As usual, make sure that you read the help
for any new functions that you use.
Load the ISwR and survival
packages into R
and then load the melanom data and start to explore it
using the numerical and graphical summaries you have learned about this week
(e.g. functions like summary, hist,
Also be sure to look at the help for melanom.
Create a Surv object
To carry out survival analysis, we need to create a Surv object.
The values 2 and 3 for the status are to be considered as censored:
mel.surv <- Surv(days, status==1)
We can get the Kaplan-Meier estimate of the survival function
surv.all <- survfit(mel.surv)
The result of summary only gives estimates for event times.
The censoring times can also be shown if you use the censored
Usually it's more interesting to look at a plot rather than the numerical values:
The short vertical lines on the curve show where censoring has occurred,
and the dashed bands around the curve give approximate confidence intervals.
We can look at the curves separately for each gender (colored differently for males and females):
surv.sex <- survfit(mel.surv ~ sex)
Make sure you can tell which color corresponds to which gender.
Does one group appear to have longer survival than the other?
We can carry out the log-rank test to test whether the population curves are the same
using the survdiff function:
survdiff(Surv(days, status==1) ~ sex)
Is the observed difference statistically significant?
Carrying out Cox modeling and understanding the output you get is

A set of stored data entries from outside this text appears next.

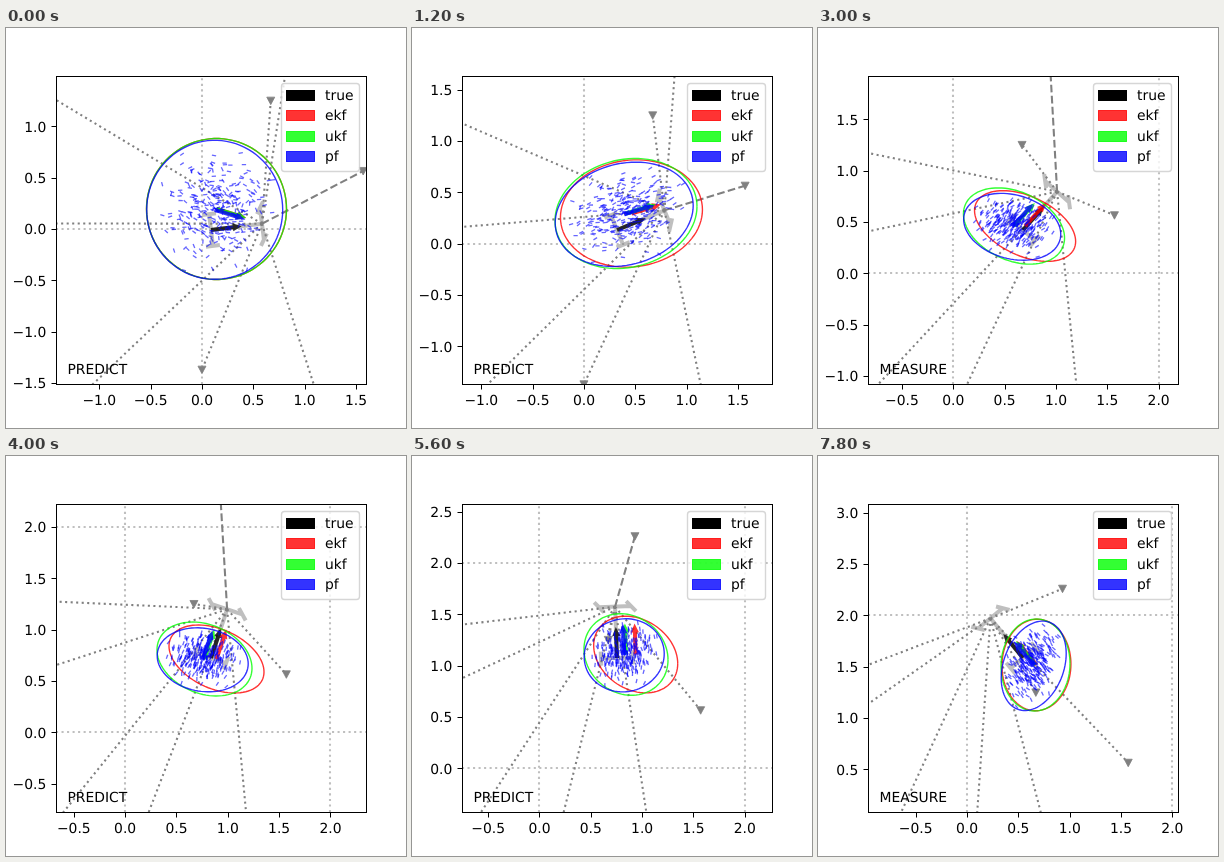
Animation, 400 px wide and 400 px high, one loop 8 s. Source, as an HTML page with a canvas:

```html
<!DOCTYPE html>
<html lang="en">
<head>
<meta charset="utf-8">
<title>Localization filters</title>
<style>
html, body { margin: 0; width: 100%; height: 100%; overflow: hidden; background: #fff; }
canvas { display: block; width: 400px; height: 400px; }
</style>
</head>
<body>
<canvas id="stage" width="400" height="400"></canvas>
<script>
const c = document.getElementById('stage').getContext('2d');
const SCALE = 308 / 3, CX = 205, CY = 202, WHEELBASE = 0.5;
const FRAME_MS = 200, FRAMES = 40;
const RAD = Math.PI / 180;
const COLORS = { true: '#000', ekf: '#f00', ukf: '#0f0', pf: '#00f' };
const dotted = [2.083, 3.4375], dashed = [7.71, 3.33];
const landmarks = [[0.67, 1.25], [1.57, 0.565], [0, -1.37], [0.93, 2.26],
  [1.31, -2.2], [-1.62, -2.04], [-2.51, 0.055], [-1.51, 1.31]];

// frame, true x, true y, estimate's offset in pixels
const path = [[0, 0.088, -0.01, 5.5, -21], [6, 0.322, 0.133, 9, -16.5], [11, 0.545, 0.214, -11, -8],
  [20, 0.847, 0.68, -6.5, 1], [28, 0.76, 1.032, 9, -3.5], [32, 0.74, 1.198, 4.5, -7.5], [39, 0.545, 1.585, 12.5, 7]];
// frame, half width, half height, correlation
const shape = [[0, 70, 70.5, 0], [6, 71, 55, 0.13], [11, 53, 39, -0.37], [20, 47.5, 37, -0.25], [39, 34.5, 46, 0.03]];

// How each filter departs from the common estimate, over the loop's progress t
const bias = {
  ekf: t => { const w = Math.sin(Math.PI * t); return [12 * w, 0, 0, -3 * w, -0.13 * w]; },
  ukf: () => [0, 0, 0, 0, 0],
  pf: t => [-1.8, 0.8, -2, -1 - 4 * Math.sin(Math.PI * t), 0.25 * t]
};
const headingAt = step => (4 + 6.47 * step + 3 * Math.cos(Math.PI * step / 5)) * RAD;

let seed = 7;
function random() {
  seed = (seed * 16807) % 2147483647;
  return seed / 2147483647;
}
// Bell-shaped, variance 1, bounded by 3
const bell = () => 2 * (random() + random() + random()) - 3;
const particles = Array.from({ length: 300 }, () => [bell(), bell(), bell()]);

function sample(rows, frame) {
  let i = 0;
  while (i < rows.length - 2 && frame > rows[i + 1][0]) i++;
  const [from, to] = [rows[i], rows[i + 1]];
  const u = (frame - from[0]) / (to[0] - from[0]);
  return from.map((v, j) => v + (to[j] - v) * u).slice(1);
}

function trace(points) {
  c.beginPath();
  points.forEach(([x, y]) => c.lineTo(x, y));
}

function line(points, color, width, dash = []) {
  trace(points);
  c.strokeStyle = color;
  c.lineWidth = width;
  c.setLineDash(dash);
  c.stroke();
  c.setLineDash([]);
}

// Point of a tilted ellipse in screen pixels
const ellipsePoint = ([dx, dy, a, b, r], u, v) =>
  [CX + dx + a * u, CY + dy - b * (r * u + Math.sqrt(1 - r * r) * v)];

function drawArrow(x, y, angle, color) {
  c.save();
  c.translate(x, y);
  c.rotate(-angle);
  trace([[0, -2], [22, -2], [22, -4], [31, 0], [22, 4], [22, 2], [0, 2]]);
  c.globalAlpha = 0.8;
  c.fillStyle = color;
  c.fill();
  c.restore();
}

function drawRobot(heading, steer) {
  const length = WHEELBASE * SCALE, half = 16, wheel = 7;
  c.save();
  c.translate(CX, CY);
  c.rotate(-heading);
  c.beginPath();
  const segment = (x1, y1, x2, y2) => { c.moveTo(x1, y1); c.lineTo(x2, y2); };
  segment(0, 0, length, 0);
  for (const [x, turn] of [[0, 0], [length, steer]]) {
    segment(x, -half, x, half);
    const wx = wheel * Math.cos(turn), wy = -wheel * Math.sin(turn);
    for (const y of [-half, half]) segment(x - wx, y - wy, x + wx, y + wy);
  }
  c.strokeStyle = 'rgba(128,128,128,.5)';
  c.lineWidth = 4;
  c.stroke();
  c.restore();
}

function drawLandmarks(front, heading, sx, sy) {
  for (const [lx, ly] of landmarks) {
    const x = sx(lx), y = sy(ly);
    const off = Math.atan2(front[1] - y, x - front[0]) - heading;
    const inView = Math.cos(off) > Math.cos(61 * RAD);
    line([front, [x, y]], '#808080', 2.08, inView ? dashed : dotted);
    trace([[x - 4, y - 3.5], [x + 4, y - 3.5], [x, y + 4]]);
    c.closePath();
    c.fillStyle = '#808080';
    c.fill();
    c.lineWidth = 0.8;
    c.stroke();
  }
}

function drawFilter(name, frame, heading) {
  const t = frame / FRAMES;
  const [, , dx, dy] = sample(path, frame);
  const delta = bias[name](t);
  const est = [dx, dy, ...sample(shape, frame)].map((v, i) => v + delta[i]);
  const outline = Array.from({ length: 91 }, (_, i) =>
    ellipsePoint(est, Math.cos(i * 4 * RAD), Math.sin(i * 4 * RAD)));
  c.globalAlpha = 0.8;
  line(outline, COLORS[name], 1.39);
  if (name === 'pf') {
    const noise = Math.max(0.2, 0.6 - 0.04 * frame);
    c.globalAlpha = 0.6;
    for (const [u, v, w] of particles) {
      const [x, y] = ellipsePoint(est, u / 3, v / 3);
      const a = heading + w * noise;
      line([[x, y], [x + 4.3 * Math.cos(a), y - 4.3 * Math.sin(a)]], COLORS.pf, 1.3);
    }
  }
  c.globalAlpha = 1;
  drawArrow(CX + est[0], CY + est[1], heading, COLORS[name]);
}

function drawAxes(x0, y0, sx, sy) {
  c.fillStyle = '#000';
  const label = v => v.toFixed(1).replace('-', '\u2212');
  for (let v = -3; v <= 4; v += 0.5) {
    const x = sx(v), y = sy(v);
    if (x >= 50 && x <= 360) {
      const px = Math.round(x) + 0.5;
      line([[px, 357], [px, 361.5]], '#000', 1);
      c.textAlign = 'center';
      c.fillText(label(v), x, 377);
    }
    if (y >= 48 && y <= 356) {
      const py = Math.round(y) + 0.5;
      line([[45.5, py], [50, py]], '#000', 1);
      c.textAlign = 'right';
      c.fillText(label(v), 40.3, y + 5.3);
    }
  }
  c.lineWidth = 1;
  c.strokeRect(50.5, 48.5, 310, 308);
}

function drawLegend() {
  c.beginPath();
  c.roundRect(275.5, 55.5, 78, 88, 3);
  c.fillStyle = 'rgba(255,255,255,.8)';
  c.fill();
  c.strokeStyle = 'rgba(204,204,204,.8)';
  c.lineWidth = 1.39;
  c.stroke();
  c.textAlign = 'left';
  c.lineWidth = 1;
  Object.entries(COLORS).forEach(([name, color], i) => {
    const y = 62 + i * 20.4, top = Math.round(y) + 0.5;
    c.globalAlpha = name === 'true' ? 1 : 0.8;
    c.fillStyle = c.strokeStyle = color;
    c.fillRect(280.5, top, 28, 10);
    c.strokeRect(280.5, top, 28, 10);
    c.globalAlpha = 1;
    c.fillStyle = '#000';
    c.fillText(name, 319, y + 10);
  });
}

function draw(frame) {
  // The robot moves on even frames and measures on odd ones
  const measuring = frame % 2, step = frame >> 1;
  const [x0, y0] = sample(path, Math.min(step * 2 + (step > 4), 39));
  const heading = headingAt(step);
  const estHeading = heading - 24 * RAD * Math.exp(-frame / 4);
  const steer = (58 - 0.55 * frame) * RAD;
  const sx = x => CX + (x - x0) * SCALE, sy = y => CY - (y - y0) * SCALE;
  const front = [CX + WHEELBASE * SCALE * Math.cos(heading), CY - WHEELBASE * SCALE * Math.sin(heading)];

  c.font = '13.89px "DejaVu Sans", sans-serif';
  c.textRendering = 'geometricPrecision';
  c.fillStyle = '#fff';
  c.fillRect(0, 0, 400, 400);

  c.save();
  c.beginPath();
  c.rect(50, 48, 310, 308);
  c.clip();
  for (const v of [0, 2]) {
    const x = Math.round(sx(v)), y = Math.round(sy(v));
    line([[x, 356], [x, 48]], '#bfbfbf', 2.08, dotted);
    line([[50, y], [360, y]], '#bfbfbf', 2.08, dotted);
  }
  drawLandmarks(front, heading, sx, sy);
  drawRobot(heading, steer);
  drawArrow(CX, CY, heading, COLORS.true);
  for (const name in bias) drawFilter(name, frame, estHeading);
  c.restore();

  drawAxes(x0, y0, sx, sy);
  c.textAlign = 'left';
  c.fillText(measuring ? 'MEASURE' : 'PREDICT', 61.5, 346);
  drawLegend();
}

const start = performance.now();
function tick() {
  draw(Math.floor((performance.now() - start) / FRAME_MS) % FRAMES);
  requestAnimationFrame(tick);
}
tick();
</script>
</body>
</html>
```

beyond the scope of the course, but here is a brief summary.
Cox modeling is carried out in a similar manner to regression modeling you have
already done with lm,
but with linearity assumed on the log hazard scale.
In R, you use the function coxph
with a formula including the variables that you want to include in the model.